The Flash #70 Josh Williamson (w), David Lopez & Howard Porter (a)
Scott says: Flash: Year One is upon us and, in true Barry Allen fashion, it speedily went from ‘ok maybe this’ll be good’ to ‘daaaaaamn that was great’ in my estimations. ‘Year One’ is a treatment that’s been given to a spread of DC characters at this point, and while Barry’s first twelve months at the helm may not be as revelatory as Master Wayne’s was, it’s set up to be a blisteringly fast and fun run through Barry’s past, with a healthy dose of continuity tweaks and new vantage points to boot.
What I enjoyed so much about this issue is, unsurprisingly, it’s pace.
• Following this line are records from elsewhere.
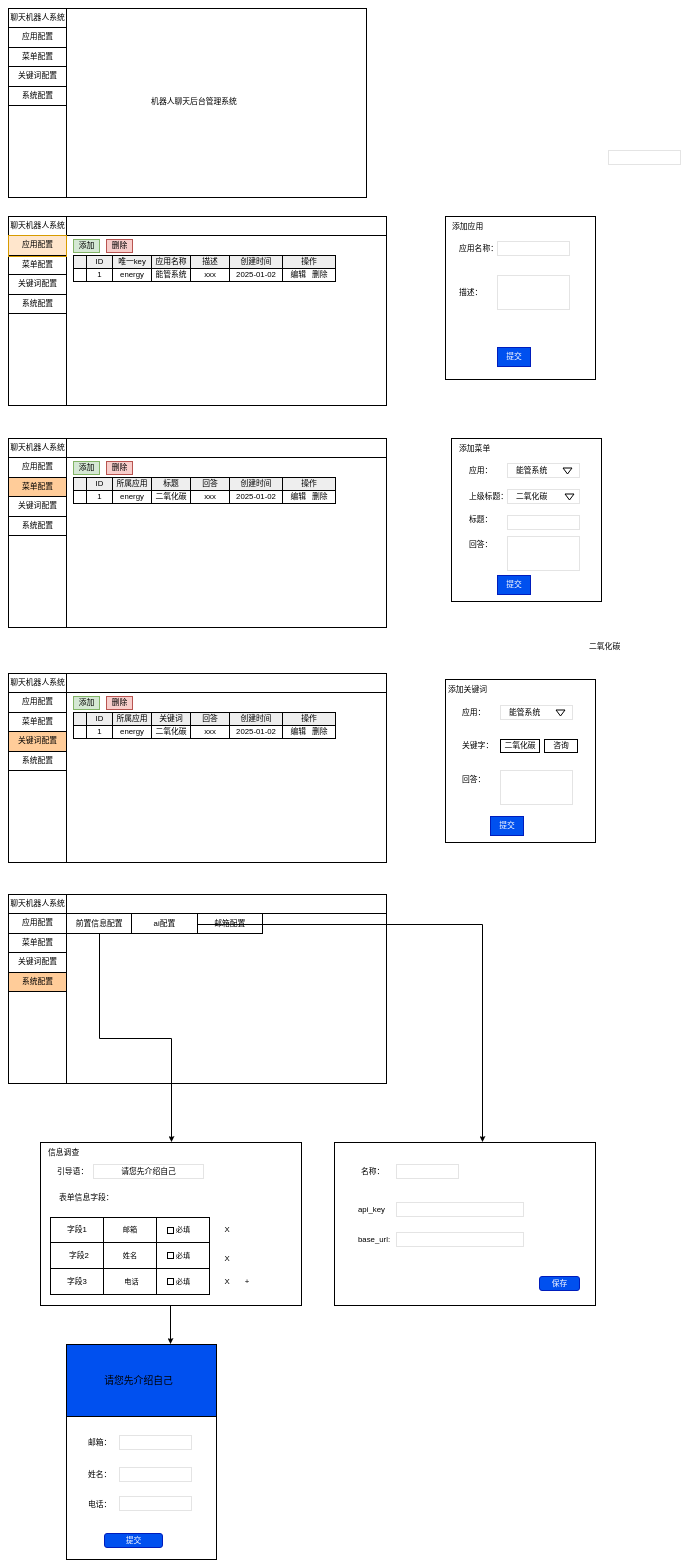
<!DOCTYPE html>
<html lang="zh-CN">
<head>
<meta charset="utf-8">
<title>机器人聊天后台管理系统</title>
<style>
:root {
  --ink: #000; --paper: #fff; --hairline: #e4e4e4; --head: #eee;
  --blue: #0050ef; --blue-edge: #001dbc;
  --green: #d5e8d4; --green-edge: #82b366;
  --red: #f8cecc; --red-edge: #b85450;
  --peach: #ffe6cc; --peach-edge: #d79b00; --orange: #ffcc99;
}
* { box-sizing: border-box; margin: 0; padding: 0; }
html, body { width: 688px; height: 1568px; overflow: hidden; background: var(--paper); }
body { position: relative; color: var(--ink); font: 7.8px/10px "Liberation Sans", "Noto Sans CJK SC", sans-serif; white-space: nowrap; }
ul { list-style: none; }

.screen, .panel, .loose, .connectors { position: absolute; }
.screen { left: 8px; width: 379px; height: 190px; border: 1px solid var(--ink); display: flex; }
.screen.home { width: 359px; }
.menu { width: 58px; border-right: 1px solid var(--ink); flex: none; }
.menu li { height: 19.6px; border-bottom: 1px solid var(--ink); display: flex; align-items: center; justify-content: center; }
.menu li:first-child { height: 19px; }
.menu .active { background: var(--orange); }
.menu .hover { background: var(--peach); outline: 1px solid var(--peach-edge); }
.main { flex: 1; }
.welcome { padding-top: 88px; padding-right: 45px; text-align: center; }
.topbar { height: 19px; border-bottom: 1px solid var(--ink); }
.toolbar { display: flex; gap: 6px; padding: 3px 0 0 6px; }
.tool { width: 27px; height: 14px; border: 1px solid; display: flex; align-items: center; justify-content: center; }
.tool span { color: var(--ink); }
.add { background: var(--green); border-color: var(--green-edge); }
.del { background: var(--red); border-color: var(--red-edge); }
table { border-collapse: collapse; table-layout: fixed; width: 262px; margin: 2px 0 0 6px; }
th, td { height: 13px; border: 1px solid var(--ink); font-weight: 400; text-align: center; }
th { background: var(--head); }
td b { font-weight: 400; margin: 0 3px; }
.tabs { display: flex; }
.tabs li { width: 65.3px; height: 20px; border: solid var(--ink); border-width: 0 1px 1px 0; display: flex; align-items: center; justify-content: center; }

.panel { border: 1px solid var(--ink); background: var(--paper); width: 151px; height: 164px; display: flex; flex-direction: column; align-items: flex-start; }
.panel h2 { font: inherit; height: 19px; line-height: 19px; padding-left: var(--title, 7px); }
.field { display: flex; align-items: center; height: 15px; padding-left: var(--indent); margin-top: var(--gap); }
.field > label { width: var(--label); flex: none; }
.field.tall { height: 35px; }
.field.raised > label { align-self: flex-start; }
.input { width: var(--w, 73px); height: 100%; border: 1px solid var(--hairline); display: flex; align-items: center; }
.select { padding: 0 6px 0 8px; justify-content: space-between; }
.select svg { width: 11px; height: 8px; fill: none; stroke: var(--ink); }
.button { width: 34px; height: 20px; margin: var(--gap) 0 0 var(--x); flex: none; background: var(--blue); border: 1px solid var(--blue-edge); color: var(--paper); display: flex; align-items: center; justify-content: center; }
.button.round { height: 15px; border-radius: 3px; }
.chip { width: 40px; height: 14px; border: 1px solid var(--ink); margin-right: 4px; text-align: center; line-height: 12px; }
.chip.short { width: 34px; }

.survey-fields { display: grid; grid-template-columns: 54px 53px 53px 26px 22px; grid-auto-rows: 26px; margin: 12px 0 0 9px; }
.survey-fields > * { display: flex; align-items: center; justify-content: center; }
.cell { border: solid var(--ink); border-width: 0 1px 1px 0; }
.cell.first { border-left-width: 1px; }
.cell.top { border-top-width: 1px; }
.small { font-size: 7.2px; }
.check { gap: 2px; padding-right: 9px; }
.check i { width: 7px; height: 7px; border: 1px solid var(--ink); }
.remove { padding-left: 8px; }
.banner { width: 100%; height: 72px; background: var(--blue); border-bottom: 1px solid var(--ink); font-size: 9.8px; display: flex; align-items: center; justify-content: center; padding-right: 6px; }
.connectors { left: 0; top: 0; fill: none; stroke: var(--ink); }
</style>
</head>
<body>
<svg width="0" height="0" style="position:absolute"><defs><path id="caret" d="M1 1H10L5.5 7Z"/></defs></svg>

<section class="screen home" style="top:8px">
  <ul class="menu"><li>聊天机器人系统</li><li>应用配置</li><li>菜单配置</li><li>关键词配置</li><li>系统配置</li></ul>
  <div class="main welcome">机器人聊天后台管理系统</div>
</section>

<div class="loose input" style="left:608px;top:150px;height:15px"></div>

<section class="screen" style="top:216px">
  <ul class="menu"><li>聊天机器人系统</li><li class="hover">应用配置</li><li>菜单配置</li><li>关键词配置</li><li>系统配置</li></ul>
  <div class="main">
    <div class="topbar"></div>
    <div class="toolbar"><div class="tool add"><span>添加</span></div><div class="tool del"><span>删除</span></div></div>
    <table>
      <colgroup><col style="width:13px"><col style="width:26px"><col style="width:39px"><col style="width:39px"><col style="width:39px"><col style="width:53px"><col style="width:53px"></colgroup>
      <tr><th></th><th>ID</th><th>唯一key</th><th>应用名称</th><th>描述</th><th>创建时间</th><th>操作</th></tr>
      <tr><td></td><td>1</td><td>energy</td><td>能管系统</td><td>xxx</td><td>2025-01-02</td><td><b>编辑</b><b>删除</b></td></tr>
    </table>
  </div>
</section>

<section class="panel" style="left:445px;top:216px;--title:6px;--indent:13px;--label:38px">
  <h2>添加应用</h2>
  <div class="field" style="--gap:5px"><label>应用名称：</label><div class="input"></div></div>
  <div class="field tall" style="--gap:19px"><label>描述：</label><div class="input"></div></div>
  <div class="button" style="--gap:37px;--x:51px">提交</div>
</section>

<section class="screen" style="top:438px">
  <ul class="menu"><li>聊天机器人系统</li><li>应用配置</li><li class="active">菜单配置</li><li>关键词配置</li><li>系统配置</li></ul>
  <div class="main">
    <div class="topbar"></div>
    <div class="toolbar"><div class="tool add"><span>添加</span></div><div class="tool del"><span>删除</span></div></div>
    <table>
      <colgroup><col style="width:13px"><col style="width:26px"><col style="width:39px"><col style="width:39px"><col style="width:39px"><col style="width:53px"><col style="width:53px"></colgroup>
      <tr><th></th><th>ID</th><th>所属应用</th><th>标题</th><th>回答</th><th>创建时间</th><th>操作</th></tr>
      <tr><td></td><td>1</td><td>energy</td><td>二氧化碳</td><td>xxx</td><td>2025-01-02</td><td><b>编辑</b><b>删除</b></td></tr>
    </table>
  </div>
</section>

<section class="panel" style="left:451px;top:438px;--indent:17px;--label:38px">
  <h2>添加菜单</h2>
  <div class="field" style="--gap:5px"><label>应用：</label><div class="input select">能管系统<svg><use href="#caret"/></svg></div></div>
  <div class="field" style="--gap:11px"><label>上级标题：</label><div class="input select" style="padding-right:4px">二氧化碳<svg><use href="#caret"/></svg></div></div>
  <div class="field raised" style="--gap:11px"><label>标题：</label><div class="input"></div></div>
  <div class="field tall raised" style="--gap:6px"><label style="padding-top:4px">回答：</label><div class="input"></div></div>
  <div class="button" style="--gap:4px;--x:45px">提交</div>
</section>

<p class="loose" style="left:589px;top:642px">二氧化碳</p>

<section class="screen" style="top:673px">
  <ul class="menu"><li>聊天机器人系统</li><li>应用配置</li><li>菜单配置</li><li class="active">关键词配置</li><li>系统配置</li></ul>
  <div class="main">
    <div class="topbar"></div>
    <div class="toolbar"><div class="tool add"><span>添加</span></div><div class="tool del"><span>删除</span></div></div>
    <table>
      <colgroup><col style="width:13px"><col style="width:26px"><col style="width:39px"><col style="width:39px"><col style="width:39px"><col style="width:53px"><col style="width:53px"></colgroup>
      <tr><th></th><th>ID</th><th>所属应用</th><th>关键词</th><th>回答</th><th>创建时间</th><th>操作</th></tr>
      <tr><td></td><td>1</td><td>energy</td><td>二氧化碳</td><td>xxx</td><td>2025-01-02</td><td><b>编辑</b><b>删除</b></td></tr>
    </table>
  </div>
</section>

<section class="panel" style="left:445px;top:679px;--title:2px;--indent:16px;--label:38px">
  <h2>添加关键词</h2>
  <div class="field" style="--gap:6px"><label>应用：</label><div class="input select">能管系统<svg><use href="#caret"/></svg></div></div>
  <div class="field" style="--gap:18px"><label>关键字：</label><div class="chip">二氧化碳</div><div class="chip short">咨询</div></div>
  <div class="field tall raised" style="--gap:17px"><label style="padding-top:5px">回答：</label><div class="input"></div></div>
  <div class="button" style="--gap:11px;--x:44px">提交</div>
</section>

<section class="screen" style="top:894px">
  <ul class="menu"><li>聊天机器人系统</li><li>应用配置</li><li>菜单配置</li><li>关键词配置</li><li class="active">系统配置</li></ul>
  <div class="main">
    <div class="topbar"></div>
    <ul class="tabs"><li>前置信息配置</li><li>ai配置</li><li>邮箱配置</li></ul>
  </div>
</section>

<section class="panel" style="left:40px;top:1142px;width:262px">
  <h2>信息调查</h2>
  <div class="field" style="--gap:2px;--indent:16px;--label:36px;--w:111px"><label>引导语：</label><div class="input" style="justify-content:center">请您先介绍自己</div></div>
  <div class="field" style="--gap:11px;--indent:18px"><label>表单信息字段：</label></div>
  <div class="survey-fields">
    <div class="cell first top">字段1</div><div class="cell top small">邮箱</div><div class="cell top small check"><i></i>必填</div><div class="remove">X</div><div></div>
    <div class="cell first" style="padding-left:4px">字段2</div><div class="cell small">姓名</div><div class="cell small check"><i></i>必填</div><div class="remove" style="padding-top:5px">X</div><div></div>
    <div class="cell first">字段3</div><div class="cell small" style="padding-left:3px">电话</div><div class="cell small check"><i></i>必填</div><div class="remove">X</div><div>+</div>
  </div>
</section>

<section class="panel" style="left:334px;top:1142px;width:262px;--indent:23px;--label:38px">
  <div class="field" style="--gap:21px;--w:63px"><label style="padding-left:3px">名称：</label><div class="input"></div></div>
  <div class="field" style="--gap:23px;--w:128px"><label>api_key</label><div class="input"></div></div>
  <div class="field" style="--gap:15px;--w:128px"><label>base_url:</label><div class="input"></div></div>
  <div class="button round" style="--gap:29px;--x:204px;width:41px">保存</div>
</section>

<section class="panel" style="left:66px;top:1344px;height:216px;--indent:21px;--label:31px">
  <div class="banner">请您先介绍自己</div>
  <div class="field" style="--gap:18px"><label>邮箱：</label><div class="input"></div></div>
  <div class="field" style="--gap:17px"><label>姓名：</label><div class="input"></div></div>
  <div class="field" style="--gap:14px"><label style="padding-top:3px">电话：</label><div class="input"></div></div>
  <div class="button round" style="--gap:22px;--x:37px;width:59px">提交</div>
</section>

<svg class="connectors" width="688" height="1568" viewBox="0 0 688 1568">
  <defs><marker id="arrow" markerWidth="6" markerHeight="6" refX="5" refY="3" orient="auto"><path d="M0 0L6 3L0 6L1 3Z" fill="#000" stroke="none"/></marker></defs>
  <path d="M99.5 934V1038.5H171.5V1141" marker-end="url(#arrow)"/>
  <path d="M197 924.5H482.5V1141" marker-end="url(#arrow)"/>
  <path d="M170.5 1306V1343" marker-end="url(#arrow)"/>
</svg>
</body>
</html>
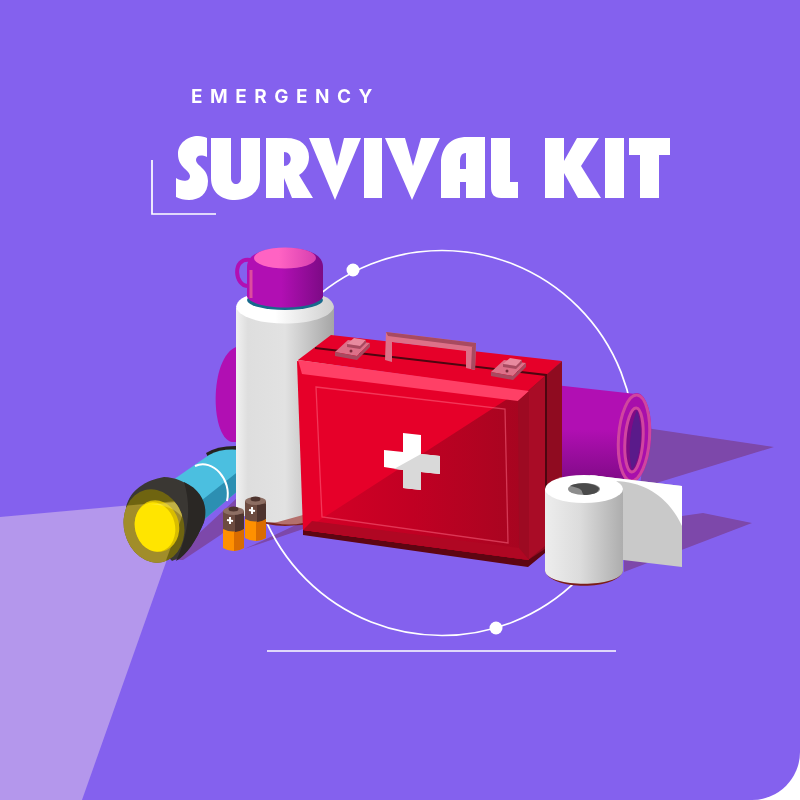
<!DOCTYPE html>
<html lang="en">
<head>
<meta charset="utf-8">
<title>Emergency Survival Kit</title>
<style>
:root {
  --ground: #8461ee;
  --paper: #ffffff;
  --beam: #b497ec;
  --shadow: #7d48aa;
  --red: #e60029;
  --red-light: #ff4066;
  --red-deep: #8f0b20;
  --maroon: #5e0512;
  --rose: #dd7088;
  --rose-deep: #a84a60;
  --magenta: #b10fb3;
  --pink: #ff63c3;
  --cyan: #4bbfe0;
  --charcoal: #3a3733;
  --yellow: #ffe500;
  --orange: #ff9000;
  --brown: #6d4c41;
}
* { margin: 0; box-sizing: border-box; }
body { width: 800px; height: 800px; overflow: hidden; background: var(--paper); }
.poster {
  position: relative;
  width: 800px;
  height: 800px;
  overflow: hidden;
  border-radius: 0 0 48px 0;
  background: var(--ground);
}
.scene { position: absolute; inset: 0; display: block; }
.title {
  position: relative;
  display: flex;
  flex-direction: column;
  padding: 87px 0 0 151px;
  color: var(--paper);
}
.kicker {
  padding-left: 40px;
  font: 700 19px/20px Inter, "Open Sans", sans-serif;
  letter-spacing: 7.5px;
  white-space: nowrap;
}
.headline { height: 110px; margin-top: 23px; }
.headline svg { display: block; }
</style>
</head>
<body>
<main class="poster">
  <svg class="scene" width="800" height="800" viewBox="0 0 800 800" role="img" aria-label="First aid case, thermos, sleeping mat, flashlight, batteries and toilet paper">
    <defs>
      <linearGradient id="bottle-tone">
        <stop offset="0" stop-color="#f1f1f1"/><stop offset=".12" stop-color="#dedede"/>
        <stop offset=".5" stop-color="#e2e2e2"/><stop offset=".75" stop-color="#c4c4c4"/><stop offset="1" stop-color="#a5a5a5"/>
      </linearGradient>
      <linearGradient id="shoulder-tone">
        <stop offset=".4" stop-color="#ffffff"/><stop offset="1" stop-color="#cfcfcf"/>
      </linearGradient>
      <linearGradient id="cap-tone">
        <stop offset=".45" stop-color="#b10fb3"/><stop offset="1" stop-color="#7d0a86"/>
      </linearGradient>
      <linearGradient id="cap-top-tone">
        <stop offset=".4" stop-color="#ff63c3"/><stop offset="1" stop-color="#d73fb0"/>
      </linearGradient>
      <linearGradient id="mat-tone" x2="0" y2="1">
        <stop offset=".45" stop-color="#b10fb3"/><stop offset="1" stop-color="#7f0a86"/>
      </linearGradient>
      <linearGradient id="case-shade" x1="0" x2="1">
        <stop offset="0" stop-color="#d80027"/><stop offset=".5" stop-color="#c10023"/><stop offset="1" stop-color="#a50520"/>
      </linearGradient>
      <linearGradient id="roll-tone">
        <stop offset="0" stop-color="#ededed"/><stop offset=".45" stop-color="#dcdcdc"/><stop offset="1" stop-color="#adadad"/>
      </linearGradient>
      <clipPath id="front-clip"><path d="M303 374 518 400 529 392V560L303 530Z"/></clipPath>
      <clipPath id="lens-clip"><ellipse cx="154" cy="526" rx="30" ry="37" transform="rotate(-14 154 526)"/></clipPath>
      <g id="battery">
        <path d="M0 6V42Q10 48 21 42V6Z" fill="var(--orange)"/>
        <path d="M11 24H21V42Q16 45 11 45Z" fill="#d96c00"/>
        <path d="M0 5V23Q10 28 21 23V5Z" fill="var(--brown)"/>
        <path d="M12 8H21V23Q16 26 12 26Z" fill="#4e342e"/>
        <ellipse cx="10.500" cy="5" rx="10.500" ry="4" fill="#8d6e63"/>
        <ellipse cx="10.500" cy="3" rx="5" ry="2.500" fill="#4e342e"/>
        <path d="M4 14 10 15M7 11V18" stroke="#fff" stroke-width="2"/>
      </g>
      <g id="clasp">
        <path d="M0 14 13 2 35 5 22 18Z" fill="var(--rose)"/>
        <path d="M0 14 22 18 35 5V9L22 22 0 18Z" fill="var(--rose-deep)"/>
        <path d="M12 6 19 0 31 2 25 8Z" fill="#e88a9f"/>
        <path d="M12 6 25 8 31 2V5L25 11 12 9Z" fill="var(--rose-deep)"/>
        <circle cx="16" cy="13" r="1.500" fill="#7c2b3c"/>
      </g>
    </defs>

    <g id="backdrop">
      <path d="M0 517 188 500 82 800H0Z" fill="var(--beam)"/>
      <g fill="var(--shadow)">
        <path d="M646 428 774 447 640 488Z"/>
        <path d="M682 516 703 513 752 523 624 572V560Z"/>
        <path d="M170 560 237 498V514L222 534 183 560Z"/>
        <path d="M244 549 262 541 300 523 312 526 268 541Z"/>
      </g>
      <g fill="none" stroke="#fff" stroke-width="1.700">
        <circle cx="442" cy="443" r="192.500"/>
        <path d="M267 651H616"/>
      </g>
      <g fill="#fff">
        <circle cx="353" cy="270" r="6.500"/>
        <circle cx="496" cy="628" r="6.500"/>
      </g>
    </g>

    <g id="sleeping-mat">
      <path d="M240 346C209 350 209 438 232 442H240Z" fill="var(--magenta)"/>
      <path d="M555 385 636 394V483L555 477Z" fill="url(#mat-tone)"/>
      <ellipse cx="634" cy="438" rx="17" ry="45" transform="rotate(4 634 438)" fill="#a80fab"/>
      <g fill="none" stroke="#d0459f" stroke-width="3">
        <ellipse cx="634" cy="438" rx="15.500" ry="43" transform="rotate(4 634 438)"/>
        <ellipse cx="634" cy="440" rx="9" ry="32" transform="rotate(4 634 440)" fill="#7f0a86"/>
      </g>
      <path d="M637 410C643 428 642 456 632 470 627 450 631 424 637 410Z" fill="#5a1a8a"/>
    </g>

    <g id="flashlight">
      <path d="M206 453Q218 445 240 446V460L214 470Z" fill="#25221f"/>
      <path d="M170 482 209 455Q222 448 240 450V489L200 523Z" fill="var(--cyan)"/>
      <path d="M200 523 240 489V470L192 508Z" fill="#2c8fb2"/>
      <path d="M195 466C213 458 232 480 227 501" fill="none" stroke="#fff" stroke-width="2"/>
      <path d="M126 507C130 490 146 480 164 477 190 478 208 499 204 522 196 541 187 555 172 561Z" fill="var(--charcoal)"/>
      <path d="M184 482C204 491 208 508 204 522 196 541 187 555 176 561 188 535 192 508 184 482Z" fill="#2a2724"/>
      <ellipse cx="154" cy="526" rx="30" ry="37" transform="rotate(-14 154 526)" fill="#6f6410"/>
      <g clip-path="url(#lens-clip)">
        <path d="M100 508 188 500 160 577 100 590Z" fill="#a18d2a"/>
        <ellipse cx="157" cy="526" rx="22" ry="26" transform="rotate(-14 157 526)" fill="#d9bd00"/>
        <ellipse cx="155" cy="527" rx="20" ry="25" transform="rotate(-14 155 527)" fill="var(--yellow)"/>
        <path d="M134 506 188 501 182 517Q168 500 134 506Z" fill="#fff27a" opacity=".35"/>
      </g>
    </g>

    <g id="thermos">
      <path d="M236 508Q250 525 285 526L318 524V514Z" fill="#7b2420"/>
      <path d="M236 308H334V510Q318 523 285 523 248 523 236 510Z" fill="url(#bottle-tone)"/>
      <path d="M274 523 303 515V523Q290 526 274 523Z" fill="#b4706d"/>
      <path d="M236 307C238 296 252 292 285 291 318 292 332 296 334 307 328 329 242 329 236 307Z" fill="url(#shoulder-tone)"/>
      <ellipse cx="285" cy="300" rx="38" ry="10" fill="#17698c"/>
      <path d="M250 260C232 257 234 287 249 286" fill="none" stroke="var(--magenta)" stroke-width="4"/>
      <path d="M247 267C247 254 263 248 285 248 307 248 323 254 323 267V297C315 311 255 311 247 297Z" fill="url(#cap-tone)"/>
      <ellipse cx="285" cy="258" rx="31" ry="10.500" fill="url(#cap-top-tone)"/>
      <path d="M251 270V298" stroke="#dc4c9e" stroke-width="3"/>
    </g>

    <g id="first-aid-case">
      <path d="M303 528 529 558 562 530V539L528 567 303 535Z" fill="var(--maroon)"/>
      <path d="M298 360 331 335 562 361 529 392Z" fill="var(--red)"/>
      <path d="M528 391 562 361V538L528 560Z" fill="var(--red-deep)"/>
      <path d="M528 391 545 376V546L528 560Z" fill="#a90c26"/>
      <path d="M297 361 529 391V560L303 530Z" fill="var(--red)"/>
      <g clip-path="url(#front-clip)">
        <path d="M529 385V565H295V536Z" fill="url(#case-shade)"/>
      </g>
      <path d="M298 360 529 391 518 401 302 374Z" fill="var(--red-light)"/>
      <path d="M529 391V560L519 548 518 401Z" fill="#9d0a22"/>
      <path d="M303 530 312 521 519 548 529 560Z" fill="#b00723"/>
      <path d="M316 387 505 409 508 543 322 517Z" fill="none" stroke="#ff6c88" stroke-opacity=".5" stroke-width="1.300"/>
      <path d="M315 348 546 375V547" fill="none" stroke="#4d0610" stroke-width="2"/>
      <use href="#clasp" x="335" y="338"/>
      <use href="#clasp" x="491" y="358"/>
      <path d="M386 332 476 343 475 370 466 368V351L392 342V362L385 360Z" fill="var(--rose)"/>
      <path d="M386 332 476 343 474 347 388 336ZM472 347 476 343 475 370 471 369Z" fill="var(--rose-deep)"/>
      <path d="M403 433 421 435V454L440 456V474L421 472V490L403 488V470L384 467V450L403 452Z" fill="#fff"/>
      <path d="M421 454 440 456V474L421 472V490L403 488V470L394 469Z" fill="#d9d9d9"/>
    </g>

    <g id="batteries">
      <use href="#battery" x="245" y="496"/>
      <use href="#battery" x="223" y="506"/>
    </g>

    <g id="toilet-paper">
      <path d="M590 475 682 486V567L615 559Z" fill="#c9c9c9"/>
      <path d="M590 475 682 486V526C670 500 648 482 615 481Z" fill="#fff"/>
      <path d="M545 570C548 591 620 591 623 570Z" fill="#7b1d18"/>
      <path d="M545 489H623V571C620 588 548 588 545 571Z" fill="url(#roll-tone)"/>
      <ellipse cx="584" cy="489" rx="39" ry="14" fill="#fff"/>
      <ellipse cx="584" cy="489" rx="16" ry="6" fill="#8d8d8d"/>
      <path d="M570 486C576 482 594 482 599 488 599 493 592 495 584 495 580 492 586 489 570 486Z" fill="#4b4b4b"/>
    </g>
  </svg>

  <header class="title">
    <p class="kicker">EMERGENCY</p>
    <h1 class="headline">
      <svg width="525" height="90" viewBox="151 130 525 90" role="img" aria-label="Survival Kit">
        <path d="M152 160V214H216" fill="none" stroke="#fff" stroke-width="1.700"/>
        <g fill="#fff" fill-rule="evenodd">
          <path d="M207 138V157C200 154 196 156 196 160 196 166 208 168 208 181 208 194 199 200 189 200 184 200 180 199 176 197V178C182 182 190 182 190 176 190 170 178 168 178 154 178 143 188 136 198 136 202 136 205 137 207 138Z"/>
          <path d="M211 138H231V178C231 186 241 186 241 178V138H260V178C260 192 249 200 235 200 221 200 211 192 211 178Z"/>
          <path d="M266 138H286C301 138 309 146 309 157 309 166 304 172 299 175L313 198H292L284 178V198H266ZM284 152V166C293 166 293 152 284 152Z"/>
          <path d="M309 138H329L337 166 344 138H361L335 200Z"/>
          <path d="M364 138H382V198H364Z"/>
          <path d="M385 138H405L413 166 421 138H440L412 200Z"/>
          <path d="M441 198V163C441 147 451 137 467 137H485V198H466V182H460V198ZM460 169H466V153C461 153 460 157 460 162Z"/>
          <path d="M491 138H510V182H518V198H501C494 198 491 194 491 187Z"/>
          <path d="M545 138H564V161L577 138H599L581 166 601 198H578L564 173V198H545Z"/>
          <path d="M605 138H624V198H605Z"/>
          <path d="M629 138H670V155H659V198H640V155H629Z"/>
        </g>
      </svg>
    </h1>
  </header>
</main>
</body>
</html>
Porter’s art does wonders to maintain a constant tone of speed and being hurried, while Williamson’s script reflects the same – Barry’s late to a crime scene and we as the reader feel it, with all dialogue in the moment short, sharp and impatient.
If you didn’t get a chance to swing by the store and grab a copy of the first issue, make sure you don’t miss out on the next. This isn’t a trade-waiter, that’s for sure.
The Magic Order TPB
Mark Millar (w), Olivier Coipel (a)
Paul says: Magic Order is the first series to spring out of Netflix’s Millarworld purchase last year. As such it’s a resoundingly commercial book with a high-concept idea at it’s core, written by an oft-controversial creator. And you know what? There’s nothing wrong with that.
There’s always been a strong commercial sense in Millar’s books, something for which he (rightly or wrongly) takes a lot of flack for. I don’t think there’s anything wrong with knowing where your audience is and what they like to see. This, however, avoids the usual pitfalls of a Millarworld book. It isn’t overly salacious or melodramatic. It doesn’t contain an abundance of sex and violence. When you get down to it, the threat isn’t even that world-threatening. What it is, is a story about family dysfunction and how judgements of character made about children can bleed out across generations and effect those children into adulthood.
Millar, through some smart writing and with the aid of some beautifully atmospheric art by Copiel and evocative colours by the incomparable Dave Stewart, gives us an entirely believable ‘Otherworld’ where magic is used to protect the world and control of that magic is in the hands of one benevolent family. Unluckily for us, someone else wants to run the show, more because they feel there’s scores to settle than because they want to be boss. It’s Sopranos meets J.K. Rowling, make no mistake. The book is lovingly done with plenty of scope for more tales, despite it’s closed loop ending. That’s the thing I like most about Millar when he’s on: not the ability destroy worlds but to build them.